After two rocky years and a severe global financial crisis, General Electric Co expects its profit and dividend to rise in 2011, the largest U.S. conglomerate's chief financial officer said.

The world's largest maker of jet engines and electricity-producing turbines expects its results to improve after the first quarter of 2010, CFO Keith Sherin told an investor conference on Tuesday.

We have very good visibility around our cash flow ... If you think about 2011 for us, we believe we're going to have earnings growth, Sherin said. We plan to resume growing the dividend again in 2011.

GE has stopped giving investors per-share earnings targets, but has said it expects 2010 profit to be roughly flat with last year's performance.

The Fairfield, Connecticut-based company cut its quarterly dividend by 68 percent in February 2009 to protect its financial flexibility.

Analysts, on average, look for 2010 profit of 99 cents per share, including items, with 2011 profit forecast at $1.24 per share, according to Thomson Reuters I/B/E/S.

Some analysts have become more bullish on GE's 2011 prospects in recent days.

We now see the potential for a beat in 2011, JP Morgan analyst Stephen Tusa wrote in a note to clients issued before Sherin's talk.

He expects GE annual profit to about double to $2 per share by 2013.

Wall Street forecasts first-quarter profit of 17 cents per share, down from 26 cents last year, but after that, GE expects results to improve.

If you look at the first quarter, the estimates out there for consensus are down year over year, Sherin said. If the first quarter's down, but the whole year is flat, the rest of the year improves.


Over the long term, the company aims to cut back its GE Capital finance arm to generate 30 percent to 40 percent of overall corporate profit, down from more than half before the recession, Sherin said.

It expects mid-market lending and leasing to account for 40 percent to 50 percent of its GE Capital operations and for the financial units attached to GE's industrial businesses to represent about 20 percent of the operation. The smaller slices of the pie will be consumer finance, representing 15 percent to 20 percent of the whole, and real estate, representing about 15 percent, Sherin said.

Having survived a credit crunch that led to the collapse of Lehman Brothers and Bear Stearns and sent rival commercial lender CIT Group Inc into bankruptcy and caused many U.S. banks to tighten lending, GE has had an easier time winning finance contracts at attractive terms, Sherin said.

The financial crisis had a lot of competitive impacts and one of them was a lot of the competitors that we used to go head to head with are no longer participating in the marketplace, he said.

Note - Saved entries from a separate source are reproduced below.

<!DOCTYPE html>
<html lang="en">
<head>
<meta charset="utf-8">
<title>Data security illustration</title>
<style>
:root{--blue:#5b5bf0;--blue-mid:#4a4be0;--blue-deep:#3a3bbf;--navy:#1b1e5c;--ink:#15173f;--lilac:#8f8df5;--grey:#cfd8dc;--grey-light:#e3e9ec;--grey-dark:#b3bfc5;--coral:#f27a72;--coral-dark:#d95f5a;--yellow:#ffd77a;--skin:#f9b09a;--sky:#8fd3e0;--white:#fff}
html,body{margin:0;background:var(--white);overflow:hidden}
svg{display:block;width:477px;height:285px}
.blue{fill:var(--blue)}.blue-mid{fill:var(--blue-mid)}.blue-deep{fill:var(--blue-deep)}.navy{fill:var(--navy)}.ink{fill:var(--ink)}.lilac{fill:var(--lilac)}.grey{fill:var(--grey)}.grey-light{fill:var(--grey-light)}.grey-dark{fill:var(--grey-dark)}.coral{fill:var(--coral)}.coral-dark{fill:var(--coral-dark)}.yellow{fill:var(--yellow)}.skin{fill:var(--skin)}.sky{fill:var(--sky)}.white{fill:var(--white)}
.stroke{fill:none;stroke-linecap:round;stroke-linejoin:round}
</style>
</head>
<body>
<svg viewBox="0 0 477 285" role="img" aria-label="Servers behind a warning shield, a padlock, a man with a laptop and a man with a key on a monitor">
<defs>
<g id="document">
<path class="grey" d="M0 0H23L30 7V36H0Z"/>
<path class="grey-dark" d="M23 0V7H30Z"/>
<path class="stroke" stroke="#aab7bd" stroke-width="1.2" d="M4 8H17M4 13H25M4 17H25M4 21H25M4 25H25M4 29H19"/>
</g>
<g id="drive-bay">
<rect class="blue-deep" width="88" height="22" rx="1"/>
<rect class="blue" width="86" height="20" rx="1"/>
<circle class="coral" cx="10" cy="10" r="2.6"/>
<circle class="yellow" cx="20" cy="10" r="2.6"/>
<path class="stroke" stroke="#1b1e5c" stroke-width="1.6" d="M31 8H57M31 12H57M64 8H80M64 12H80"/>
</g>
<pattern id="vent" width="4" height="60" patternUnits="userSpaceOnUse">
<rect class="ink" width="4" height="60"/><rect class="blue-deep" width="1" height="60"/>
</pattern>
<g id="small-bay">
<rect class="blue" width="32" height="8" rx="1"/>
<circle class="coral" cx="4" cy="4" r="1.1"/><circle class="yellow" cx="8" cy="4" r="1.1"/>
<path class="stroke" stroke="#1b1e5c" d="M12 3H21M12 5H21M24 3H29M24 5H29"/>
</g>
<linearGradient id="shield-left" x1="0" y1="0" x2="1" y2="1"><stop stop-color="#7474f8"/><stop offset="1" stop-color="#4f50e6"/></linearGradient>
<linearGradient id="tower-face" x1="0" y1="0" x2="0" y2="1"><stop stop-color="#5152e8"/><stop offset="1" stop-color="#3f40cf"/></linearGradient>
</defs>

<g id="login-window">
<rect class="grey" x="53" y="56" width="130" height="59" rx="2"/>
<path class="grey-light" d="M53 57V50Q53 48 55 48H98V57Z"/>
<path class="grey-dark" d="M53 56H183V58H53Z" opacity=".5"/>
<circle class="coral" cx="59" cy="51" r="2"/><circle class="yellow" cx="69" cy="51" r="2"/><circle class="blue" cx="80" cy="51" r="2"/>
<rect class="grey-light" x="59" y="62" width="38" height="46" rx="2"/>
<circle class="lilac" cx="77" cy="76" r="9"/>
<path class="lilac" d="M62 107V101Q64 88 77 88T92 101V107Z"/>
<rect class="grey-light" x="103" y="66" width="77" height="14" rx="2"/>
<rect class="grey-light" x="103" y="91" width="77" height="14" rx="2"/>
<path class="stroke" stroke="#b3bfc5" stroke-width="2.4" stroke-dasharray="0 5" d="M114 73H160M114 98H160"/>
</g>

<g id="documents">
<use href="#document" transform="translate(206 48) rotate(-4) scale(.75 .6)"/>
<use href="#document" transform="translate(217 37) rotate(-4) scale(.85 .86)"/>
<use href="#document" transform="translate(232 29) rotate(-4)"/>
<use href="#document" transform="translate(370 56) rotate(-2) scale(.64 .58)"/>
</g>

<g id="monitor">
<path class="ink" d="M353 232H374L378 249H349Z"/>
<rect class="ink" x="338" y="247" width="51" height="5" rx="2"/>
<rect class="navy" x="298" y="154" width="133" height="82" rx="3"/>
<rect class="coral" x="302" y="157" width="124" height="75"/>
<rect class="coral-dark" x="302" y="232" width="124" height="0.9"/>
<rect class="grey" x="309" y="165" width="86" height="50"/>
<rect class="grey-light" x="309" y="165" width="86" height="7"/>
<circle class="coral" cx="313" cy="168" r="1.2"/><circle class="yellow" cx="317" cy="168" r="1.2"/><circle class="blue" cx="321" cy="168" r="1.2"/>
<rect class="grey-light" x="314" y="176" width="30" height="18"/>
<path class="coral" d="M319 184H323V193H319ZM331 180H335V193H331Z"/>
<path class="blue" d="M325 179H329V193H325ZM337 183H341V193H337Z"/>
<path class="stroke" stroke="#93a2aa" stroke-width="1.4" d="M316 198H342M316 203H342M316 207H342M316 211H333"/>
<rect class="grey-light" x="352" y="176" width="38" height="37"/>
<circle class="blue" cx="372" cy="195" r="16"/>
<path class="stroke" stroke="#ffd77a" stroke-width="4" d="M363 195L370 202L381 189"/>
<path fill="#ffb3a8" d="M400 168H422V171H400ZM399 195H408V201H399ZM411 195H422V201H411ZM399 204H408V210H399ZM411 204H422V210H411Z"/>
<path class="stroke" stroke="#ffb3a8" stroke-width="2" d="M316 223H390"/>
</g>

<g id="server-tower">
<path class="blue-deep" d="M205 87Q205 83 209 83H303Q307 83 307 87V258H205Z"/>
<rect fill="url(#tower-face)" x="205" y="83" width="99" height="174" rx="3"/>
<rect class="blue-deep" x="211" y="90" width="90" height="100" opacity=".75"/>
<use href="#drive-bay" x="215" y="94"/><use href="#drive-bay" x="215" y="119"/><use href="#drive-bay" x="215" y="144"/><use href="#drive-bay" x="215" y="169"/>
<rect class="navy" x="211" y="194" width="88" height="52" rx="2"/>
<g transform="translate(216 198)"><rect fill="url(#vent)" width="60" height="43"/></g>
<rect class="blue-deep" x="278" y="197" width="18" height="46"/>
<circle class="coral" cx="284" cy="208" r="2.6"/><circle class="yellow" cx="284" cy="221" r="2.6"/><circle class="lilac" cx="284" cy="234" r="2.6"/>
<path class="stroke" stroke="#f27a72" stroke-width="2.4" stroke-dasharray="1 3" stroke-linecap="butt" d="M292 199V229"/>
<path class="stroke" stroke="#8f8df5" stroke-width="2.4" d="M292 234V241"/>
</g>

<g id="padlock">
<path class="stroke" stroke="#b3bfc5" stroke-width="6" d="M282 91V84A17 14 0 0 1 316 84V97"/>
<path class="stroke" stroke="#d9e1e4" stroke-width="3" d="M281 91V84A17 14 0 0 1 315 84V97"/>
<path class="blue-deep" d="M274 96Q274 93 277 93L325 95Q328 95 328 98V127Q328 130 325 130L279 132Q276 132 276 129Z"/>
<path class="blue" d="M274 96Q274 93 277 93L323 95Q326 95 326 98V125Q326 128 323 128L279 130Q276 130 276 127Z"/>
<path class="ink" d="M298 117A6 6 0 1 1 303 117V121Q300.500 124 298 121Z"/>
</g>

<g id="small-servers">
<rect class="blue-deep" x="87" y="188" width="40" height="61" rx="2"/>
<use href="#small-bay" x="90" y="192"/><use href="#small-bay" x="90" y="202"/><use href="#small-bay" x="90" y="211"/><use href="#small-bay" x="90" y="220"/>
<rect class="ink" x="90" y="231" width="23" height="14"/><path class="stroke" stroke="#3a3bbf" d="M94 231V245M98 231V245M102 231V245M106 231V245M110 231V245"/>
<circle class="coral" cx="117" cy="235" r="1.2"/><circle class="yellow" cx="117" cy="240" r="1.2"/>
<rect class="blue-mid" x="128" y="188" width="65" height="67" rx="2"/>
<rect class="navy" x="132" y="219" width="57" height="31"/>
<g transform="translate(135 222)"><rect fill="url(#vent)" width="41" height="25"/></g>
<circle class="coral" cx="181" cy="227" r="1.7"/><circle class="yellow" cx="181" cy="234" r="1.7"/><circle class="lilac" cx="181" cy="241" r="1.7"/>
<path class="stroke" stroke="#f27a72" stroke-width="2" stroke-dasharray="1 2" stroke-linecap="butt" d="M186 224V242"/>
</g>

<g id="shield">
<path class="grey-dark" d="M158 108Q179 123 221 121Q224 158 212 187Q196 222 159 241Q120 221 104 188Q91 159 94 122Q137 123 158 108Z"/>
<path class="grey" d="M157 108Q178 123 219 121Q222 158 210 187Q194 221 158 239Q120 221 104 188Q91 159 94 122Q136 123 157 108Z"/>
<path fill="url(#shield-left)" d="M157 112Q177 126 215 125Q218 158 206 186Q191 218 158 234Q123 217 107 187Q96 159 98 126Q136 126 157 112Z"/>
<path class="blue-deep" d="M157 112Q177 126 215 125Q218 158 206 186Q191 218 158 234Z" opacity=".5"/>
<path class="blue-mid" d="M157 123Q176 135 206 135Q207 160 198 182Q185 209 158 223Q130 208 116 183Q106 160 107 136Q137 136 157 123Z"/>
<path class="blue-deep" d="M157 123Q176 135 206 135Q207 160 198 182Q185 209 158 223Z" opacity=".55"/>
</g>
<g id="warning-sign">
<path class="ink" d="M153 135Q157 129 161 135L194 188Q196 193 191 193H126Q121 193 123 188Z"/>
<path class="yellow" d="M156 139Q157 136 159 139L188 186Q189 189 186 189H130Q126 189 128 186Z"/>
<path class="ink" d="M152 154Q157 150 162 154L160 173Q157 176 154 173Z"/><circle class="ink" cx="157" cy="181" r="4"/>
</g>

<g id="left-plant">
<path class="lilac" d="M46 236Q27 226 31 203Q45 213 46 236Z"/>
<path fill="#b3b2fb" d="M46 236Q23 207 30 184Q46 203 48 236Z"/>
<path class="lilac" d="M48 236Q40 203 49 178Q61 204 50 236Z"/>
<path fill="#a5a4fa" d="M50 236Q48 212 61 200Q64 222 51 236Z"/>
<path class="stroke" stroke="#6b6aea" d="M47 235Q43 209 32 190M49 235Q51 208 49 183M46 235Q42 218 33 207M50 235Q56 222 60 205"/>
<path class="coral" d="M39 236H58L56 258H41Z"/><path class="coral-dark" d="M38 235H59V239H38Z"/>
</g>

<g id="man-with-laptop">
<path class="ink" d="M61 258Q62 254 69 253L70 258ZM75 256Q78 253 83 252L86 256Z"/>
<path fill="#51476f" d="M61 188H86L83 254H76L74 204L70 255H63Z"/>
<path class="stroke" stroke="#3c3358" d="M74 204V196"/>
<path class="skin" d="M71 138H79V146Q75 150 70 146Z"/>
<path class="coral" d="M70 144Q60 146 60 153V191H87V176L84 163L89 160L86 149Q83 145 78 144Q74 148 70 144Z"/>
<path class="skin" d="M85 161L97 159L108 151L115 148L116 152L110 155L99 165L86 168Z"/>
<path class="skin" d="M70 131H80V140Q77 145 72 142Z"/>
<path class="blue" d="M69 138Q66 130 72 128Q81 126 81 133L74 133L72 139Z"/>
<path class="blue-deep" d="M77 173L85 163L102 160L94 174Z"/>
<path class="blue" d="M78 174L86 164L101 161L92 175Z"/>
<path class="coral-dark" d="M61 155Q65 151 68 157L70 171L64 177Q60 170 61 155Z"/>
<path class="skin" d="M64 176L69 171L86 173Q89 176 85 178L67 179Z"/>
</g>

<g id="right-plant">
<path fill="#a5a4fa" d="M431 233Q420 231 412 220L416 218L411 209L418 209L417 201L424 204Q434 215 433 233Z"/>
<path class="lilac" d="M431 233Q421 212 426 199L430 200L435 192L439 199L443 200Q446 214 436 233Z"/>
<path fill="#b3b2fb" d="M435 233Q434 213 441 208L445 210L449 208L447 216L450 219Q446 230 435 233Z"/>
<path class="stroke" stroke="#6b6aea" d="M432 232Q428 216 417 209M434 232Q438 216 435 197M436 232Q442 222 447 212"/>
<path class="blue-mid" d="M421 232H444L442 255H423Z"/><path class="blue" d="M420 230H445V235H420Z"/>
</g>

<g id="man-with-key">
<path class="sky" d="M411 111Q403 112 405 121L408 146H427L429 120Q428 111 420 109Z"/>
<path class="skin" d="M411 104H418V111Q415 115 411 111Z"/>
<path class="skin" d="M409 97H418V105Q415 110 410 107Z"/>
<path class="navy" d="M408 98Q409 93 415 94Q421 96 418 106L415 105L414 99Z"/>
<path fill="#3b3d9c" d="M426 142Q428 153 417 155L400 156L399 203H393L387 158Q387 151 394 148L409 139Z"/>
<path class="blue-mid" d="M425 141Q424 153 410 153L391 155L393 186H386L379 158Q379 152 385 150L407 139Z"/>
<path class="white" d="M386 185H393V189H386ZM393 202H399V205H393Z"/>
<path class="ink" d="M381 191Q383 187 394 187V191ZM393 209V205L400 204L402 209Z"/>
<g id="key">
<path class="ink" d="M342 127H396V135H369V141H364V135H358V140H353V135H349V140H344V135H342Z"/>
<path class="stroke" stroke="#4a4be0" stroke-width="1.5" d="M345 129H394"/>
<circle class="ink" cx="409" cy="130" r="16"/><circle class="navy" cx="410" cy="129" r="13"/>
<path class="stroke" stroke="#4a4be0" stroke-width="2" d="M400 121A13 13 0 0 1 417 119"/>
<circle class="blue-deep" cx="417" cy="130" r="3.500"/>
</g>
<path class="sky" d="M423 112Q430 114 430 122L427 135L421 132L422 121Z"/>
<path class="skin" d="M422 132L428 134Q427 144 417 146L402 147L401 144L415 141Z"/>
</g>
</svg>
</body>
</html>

For instance, when the time came last year to renew GE's private-label credit-card contracts with retailers Wal-Mart Stores Inc and JC Penney Co Inc , no one else came to the party to bid, Sherin said.

As a result, that business segment has become more profitable for GE Capital.

The returns are far better than they were before, he added.

GE shares were up 2.5 percent at $17.72 in early afternoon trading on the New York Stock Exchange.

(Reporting by Scott Malone; editing by Gerald E. McCormick, Derek Caney and Andre Grenon)